In a nutshell, the tenant here was responsible for paying the amount stated in the landlord’s service charge certificate in a commercial lease setting out what service charge is owed in the landlord’s view, but can take further action disputing its underlying liability for the service charge payments, so is required to pay immediately, and then challenge disputed elements of the costs.
The case centered on the issue of whether the tenant had the right to challenge a service charge sum where the landlord’s service charge certificate was deemed to be “conclusive” of the sums payable by the tenant. The Supreme Court held that neither party’s proposed interpretation of the certificate to date had been correct and confirmed an alternative interpretation that the certificate was conclusive as to what is required to be paid by the tenant following certification.
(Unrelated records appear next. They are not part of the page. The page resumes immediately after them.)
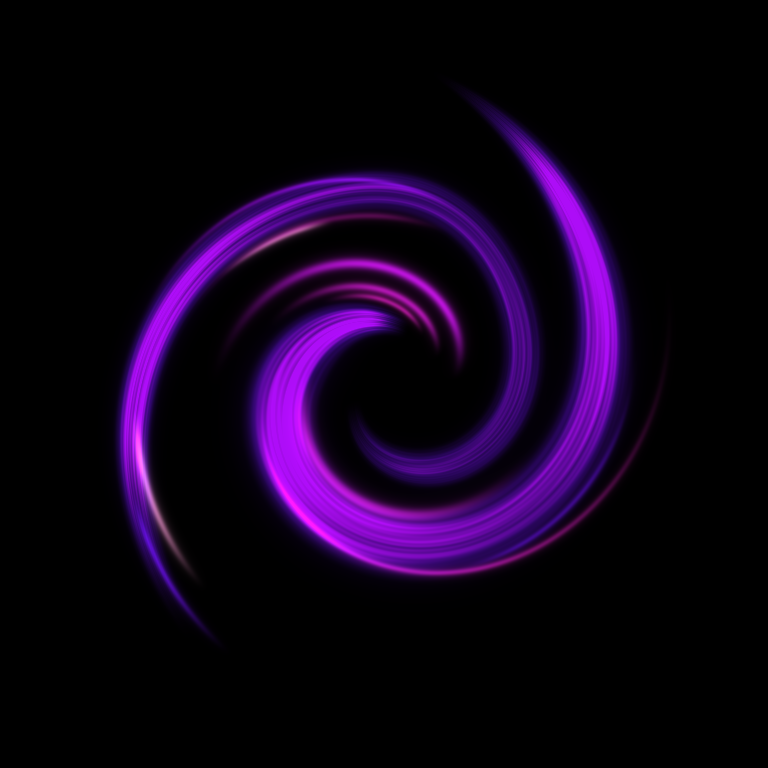
Write a three.js fragment shader that draws this background.

```glsl
// A glowing violet vortex on black: two broad spiral arms and thin light strands.
// Each part is a radius curve over an unwound polar angle, measured in turns;
// gradient noise stretched along the arms splits them into fine filaments.
varying vec2 vUv;

#define CENTER vec2(0.508, 0.492)
#define VIOLET vec3(0.36, 0.055, 0.80)
#define MAGENTA vec3(0.68, 0.05, 0.97)
#define PINK vec3(0.90, 0.12, 0.78)
#define PALE vec3(1.00, 0.62, 0.85)
#define HALO vec3(0.10, 0.01, 0.26)
#define FILAMENTS 0.55
#define ARC_PITCH 0.307
#define TAU 6.2831853

vec2 hashGradient(vec2 cell) {
  float h = fract(sin(dot(cell, vec2(127.1, 311.7))) * 4375.85);
  return vec2(cos(TAU * h), sin(TAU * h));
}

float gradientNoise(vec2 p) {
  vec2 i = floor(p), f = fract(p);
  vec2 s = f * f * f * (f * (f * 6.0 - 15.0) + 10.0);
  vec2 e = vec2(0.0, 1.0);
  float low = mix(dot(hashGradient(i), f),
                  dot(hashGradient(i + e.yx), f - e.yx), s.x);
  float high = mix(dot(hashGradient(i + e.xy), f - e.xy),
                   dot(hashGradient(i + e.yy), f - e.yy), s.x);
  return mix(low, high, s.y);
}

float bump(float x, float middle, float size) {
  float d = (x - middle) / size;
  return exp(-d * d);
}

// Arm centre line: steady growth, a lifted root and a flaring tip
float armRadius(float u, float root, float growth, float lift, float flare, float power) {
  return root + growth * u + lift * exp(-12.0 * u) + flare * pow(u, power);
}

// Soft band with filaments; v runs across it from -1 to 1
vec3 armBand(float v, float turn, float light, float seed) {
  float streak = gradientNoise(vec2(v * 3.5 + seed, turn * 4.0))
               + 0.6 * gradientNoise(vec2(v * 9.0 - seed, turn * 5.0));
  float body = 1.0 - smoothstep(0.2, 1.15, abs(v));
  float glow = clamp(body * light * (1.0 + FILAMENTS * streak), 0.0, 1.0);
  vec3 tone = mix(VIOLET, MAGENTA, smoothstep(0.35, 0.95, glow));
  return tone * glow + HALO * light * exp(-1.3 * v * v) * (1.0 - body);
}

// Thin line between two turns and radii (span.xy, radii.xy), bowed by bend
float strand(vec2 polar, vec2 span, vec2 radii, float bend, float width) {
  float t = clamp((polar.x - span.x) / (span.y - span.x), 0.0, 1.0);
  float r = mix(radii.x, radii.y, t) + 4.0 * bend * t * (1.0 - t);
  float fade = smoothstep(0.0, 0.3, t) * (1.0 - smoothstep(0.5, 1.0, t));
  float d = (polar.y - r) / width;
  return fade * (0.75 * exp(-d * d) + 0.25 * exp(-0.2 * d * d));
}

vec3 broadArms(vec2 polar) {
  // Outer arm, from above the core round to the upper tip
  float u = clamp((polar.x - 0.2) / 1.031, 0.0, 1.0);
  float r = armRadius(u, 0.070, 0.234, 0.013, 0.115, 7.5);
  float width = 0.048 * mix(0.3, 1.0, smoothstep(0.0, 0.3, u))
              * (1.0 - 0.92 * pow(u, 7.5));
  float light = smoothstep(0.0, 0.1, u) * (1.0 - smoothstep(0.9, 1.0, u))
              * (1.0 - 0.35 * bump(u, 0.66, 0.14));
  vec3 color = armBand((polar.y - r) / width, polar.x, light, 3.0);

  // Inner arm, from the core round to the lower left tip
  u = clamp((polar.x - 0.539) / 1.106, 0.0, 1.0);
  r = armRadius(u, 0.026, 0.336, 0.026, 0.050, 12.0) + 0.0195 * bump(u, 0.613, 0.08);
  width = 0.029 * mix(0.4, 1.0, smoothstep(0.0, 0.3, u)) * (1.0 - 0.6 * pow(u, 12.0));
  light = smoothstep(0.0, 0.25, u) * (1.0 - smoothstep(0.88, 1.0, u))
        * (0.58 + 0.42 * smoothstep(0.7, 0.86, u));
  return color + armBand((polar.y - r) / width, polar.x, light, 8.0);
}

vec3 lightStrands(vec2 polar) {
  vec3 color = vec3(0.0);
  // Nested arcs above the core
  for (int i = 0; i < 3; i++) {
    float n = float(i);
    vec2 span = vec2(0.022 + 0.07 * n, 0.50 - 0.07 * n);
    vec2 radii = 0.085 + ARC_PITCH * (span - 0.022) - 0.044 * sqrt(0.5 * n);
    float line = strand(polar, span, radii, 0.003, 0.0065 - 0.0014 * n);
    color += mix(MAGENTA, PINK, 0.4 + 0.3 * n) * line * (0.95 - 0.15 * n);
  }
  // Rims of the outer arm
  color += PINK * 0.65 * strand(polar, vec2(0.46, 0.944), vec2(0.103, 0.203), -0.004, 0.0075);
  color += PINK * 0.60 * strand(polar, vec2(0.514, 1.070), vec2(0.172, 0.395), -0.037, 0.0038);
  color += VIOLET * 0.5 * strand(polar, vec2(0.80, 1.03), vec2(0.245, 0.325), -0.004, 0.0035);
  // Rims, glints and trailing tip of the inner arm
  color += MAGENTA * 0.5 * strand(polar, vec2(1.19, 1.46), vec2(0.250, 0.337), 0.0, 0.003);
  color += PINK * 0.35 * strand(polar, vec2(1.19, 1.45), vec2(0.219, 0.284), -0.012, 0.004);
  color += PALE * 0.50 * strand(polar, vec2(1.30, 1.41), vec2(0.231, 0.267), -0.003, 0.0035);
  color += PALE * 0.70 * strand(polar, vec2(1.51, 1.633), vec2(0.331, 0.354), 0.0, 0.0045);
  color += VIOLET * 0.7 * strand(polar, vec2(1.56, 1.665), vec2(0.360, 0.402), 0.0, 0.004);
  return color;
}

void main() {
  vec2 p = vUv - CENTER;
  float angle = fract(atan(p.y, p.x) / TAU);
  vec3 color = vec3(0.0);
  // Visit both windings of the spiral
  for (int winding = 0; winding < 2; winding++) {
    vec2 polar = vec2(angle + float(winding), length(p));
    color += broadArms(polar) + lightStrands(polar);
  }
  gl_FragColor = vec4(min(color, 1.0), 1.0);
}
```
However, the judgment struck a balance between landlord and the tenant by confirming that payment of the certified sum does not preclude the tenant from later disputing liability for that payment – this was and is now referred to as the “pay now, argue later” regime.
The Supreme Court’s decision could be seen as an attempt to strike a balance between landlords and tenants by protecting landlords’ cash flow and enabling landlords to pay for services, whilst allowing tenants to take action if necessary.
That said, hard-pressed tenants may not have the funds to mount a challenge and landlords, already faced with ongoing financial pressures, particularly in the retail sector, will not welcome the prospect of rebate claims from tenants over disputed service charge payments.
This case shows that a tenant should still be wary about agreeing a service charge provision which provides that a landlord’s certificate as to the amount of service charge due is conclusive, but it should also provide some comfort to tenants, as even where the service charge provisions provide that the landlord can self-certify the sums payable by the tenant, they may still have chance to “argue later” about whether or not they are liable for those costs. The battle rumbles on…
Regards to all